> _PROBLEM REQUIREMENTS_
Your answer should hold every line of the records below that contains the string "stroke".

··········

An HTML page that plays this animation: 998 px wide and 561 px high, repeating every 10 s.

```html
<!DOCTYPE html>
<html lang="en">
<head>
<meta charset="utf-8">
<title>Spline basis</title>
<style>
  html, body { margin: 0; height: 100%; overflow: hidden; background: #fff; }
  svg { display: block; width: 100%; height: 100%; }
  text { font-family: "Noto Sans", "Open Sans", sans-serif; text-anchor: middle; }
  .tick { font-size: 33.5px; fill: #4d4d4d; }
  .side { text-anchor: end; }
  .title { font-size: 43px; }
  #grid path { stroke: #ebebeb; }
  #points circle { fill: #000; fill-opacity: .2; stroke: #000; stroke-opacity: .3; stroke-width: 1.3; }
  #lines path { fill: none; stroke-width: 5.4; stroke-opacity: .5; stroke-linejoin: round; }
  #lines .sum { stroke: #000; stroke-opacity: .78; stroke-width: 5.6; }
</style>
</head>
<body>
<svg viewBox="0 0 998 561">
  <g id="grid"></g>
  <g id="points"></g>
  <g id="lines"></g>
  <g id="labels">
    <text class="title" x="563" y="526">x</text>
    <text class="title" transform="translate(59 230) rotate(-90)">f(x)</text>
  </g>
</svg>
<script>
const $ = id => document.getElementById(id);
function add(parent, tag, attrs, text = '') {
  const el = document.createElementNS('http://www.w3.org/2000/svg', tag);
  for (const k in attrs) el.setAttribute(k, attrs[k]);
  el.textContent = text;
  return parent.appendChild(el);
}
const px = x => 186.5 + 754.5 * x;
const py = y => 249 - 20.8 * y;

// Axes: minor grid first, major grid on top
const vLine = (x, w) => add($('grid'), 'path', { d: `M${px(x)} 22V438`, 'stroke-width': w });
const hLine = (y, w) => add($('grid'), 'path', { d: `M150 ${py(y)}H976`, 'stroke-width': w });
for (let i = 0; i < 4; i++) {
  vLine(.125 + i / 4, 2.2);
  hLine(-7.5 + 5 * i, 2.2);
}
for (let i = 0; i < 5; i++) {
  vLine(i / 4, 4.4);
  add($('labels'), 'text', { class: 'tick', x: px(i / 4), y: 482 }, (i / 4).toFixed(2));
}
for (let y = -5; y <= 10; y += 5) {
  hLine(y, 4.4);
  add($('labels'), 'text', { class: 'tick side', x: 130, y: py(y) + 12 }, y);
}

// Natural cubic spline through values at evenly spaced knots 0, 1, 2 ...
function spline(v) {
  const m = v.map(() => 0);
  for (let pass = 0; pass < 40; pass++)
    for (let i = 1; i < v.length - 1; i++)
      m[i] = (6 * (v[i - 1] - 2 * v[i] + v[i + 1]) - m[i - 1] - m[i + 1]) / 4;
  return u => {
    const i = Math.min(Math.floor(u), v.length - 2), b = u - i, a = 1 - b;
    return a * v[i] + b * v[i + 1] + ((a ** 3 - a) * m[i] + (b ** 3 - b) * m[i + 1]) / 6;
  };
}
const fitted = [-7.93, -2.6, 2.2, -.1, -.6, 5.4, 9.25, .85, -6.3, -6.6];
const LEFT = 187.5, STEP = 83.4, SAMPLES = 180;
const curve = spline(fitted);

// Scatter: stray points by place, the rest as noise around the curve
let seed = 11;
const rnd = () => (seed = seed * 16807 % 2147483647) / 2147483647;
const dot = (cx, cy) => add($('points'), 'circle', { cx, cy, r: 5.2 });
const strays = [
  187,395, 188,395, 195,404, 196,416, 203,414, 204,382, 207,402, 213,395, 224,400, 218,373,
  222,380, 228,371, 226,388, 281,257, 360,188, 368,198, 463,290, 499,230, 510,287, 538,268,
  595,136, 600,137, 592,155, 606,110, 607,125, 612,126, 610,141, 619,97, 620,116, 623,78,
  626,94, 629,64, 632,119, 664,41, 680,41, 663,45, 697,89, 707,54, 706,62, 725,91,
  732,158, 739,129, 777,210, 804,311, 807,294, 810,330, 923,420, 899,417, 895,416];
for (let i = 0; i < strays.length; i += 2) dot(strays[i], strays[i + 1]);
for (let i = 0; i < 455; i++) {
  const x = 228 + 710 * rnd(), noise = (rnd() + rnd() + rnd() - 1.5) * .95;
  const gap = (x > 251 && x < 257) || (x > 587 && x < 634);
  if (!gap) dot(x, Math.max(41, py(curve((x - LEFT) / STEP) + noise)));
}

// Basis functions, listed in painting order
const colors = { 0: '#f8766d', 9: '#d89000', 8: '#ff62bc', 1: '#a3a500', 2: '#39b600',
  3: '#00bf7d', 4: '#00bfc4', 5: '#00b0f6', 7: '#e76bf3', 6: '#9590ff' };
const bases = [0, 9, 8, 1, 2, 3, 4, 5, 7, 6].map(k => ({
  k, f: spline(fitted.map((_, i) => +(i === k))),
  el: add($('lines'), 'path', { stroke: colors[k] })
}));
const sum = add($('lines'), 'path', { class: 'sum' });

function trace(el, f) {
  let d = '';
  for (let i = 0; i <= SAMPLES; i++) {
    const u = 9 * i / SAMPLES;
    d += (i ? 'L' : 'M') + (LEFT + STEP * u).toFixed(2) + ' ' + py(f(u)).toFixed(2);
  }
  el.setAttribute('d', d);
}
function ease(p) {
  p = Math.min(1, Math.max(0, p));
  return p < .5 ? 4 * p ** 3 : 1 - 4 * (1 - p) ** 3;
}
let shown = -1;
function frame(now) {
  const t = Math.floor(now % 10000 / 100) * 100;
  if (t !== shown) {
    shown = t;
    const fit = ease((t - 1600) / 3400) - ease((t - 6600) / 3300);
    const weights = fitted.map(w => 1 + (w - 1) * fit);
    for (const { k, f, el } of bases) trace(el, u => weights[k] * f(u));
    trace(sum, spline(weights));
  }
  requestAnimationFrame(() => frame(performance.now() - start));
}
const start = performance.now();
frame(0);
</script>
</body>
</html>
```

··········

> _RESULT OF THIS EXERCISE_
  #grid path { stroke: #ebebeb; }
  #points circle { fill: #000; fill-opacity: .2; stroke: #000; stroke-opacity: .3; stroke-width: 1.3; }
  #lines path { fill: none; stroke-width: 5.4; stroke-opacity: .5; stroke-linejoin: round; }
  #lines .sum { stroke: #000; stroke-opacity: .78; stroke-width: 5.6; }
const vLine = (x, w) => add($('grid'), 'path', { d: `M${px(x)} 22V438`, 'stroke-width': w });
const hLine = (y, w) => add($('grid'), 'path', { d: `M150 ${py(y)}H976`, 'stroke-width': w });
  el: add($('lines'), 'path', { stroke: colors[k] })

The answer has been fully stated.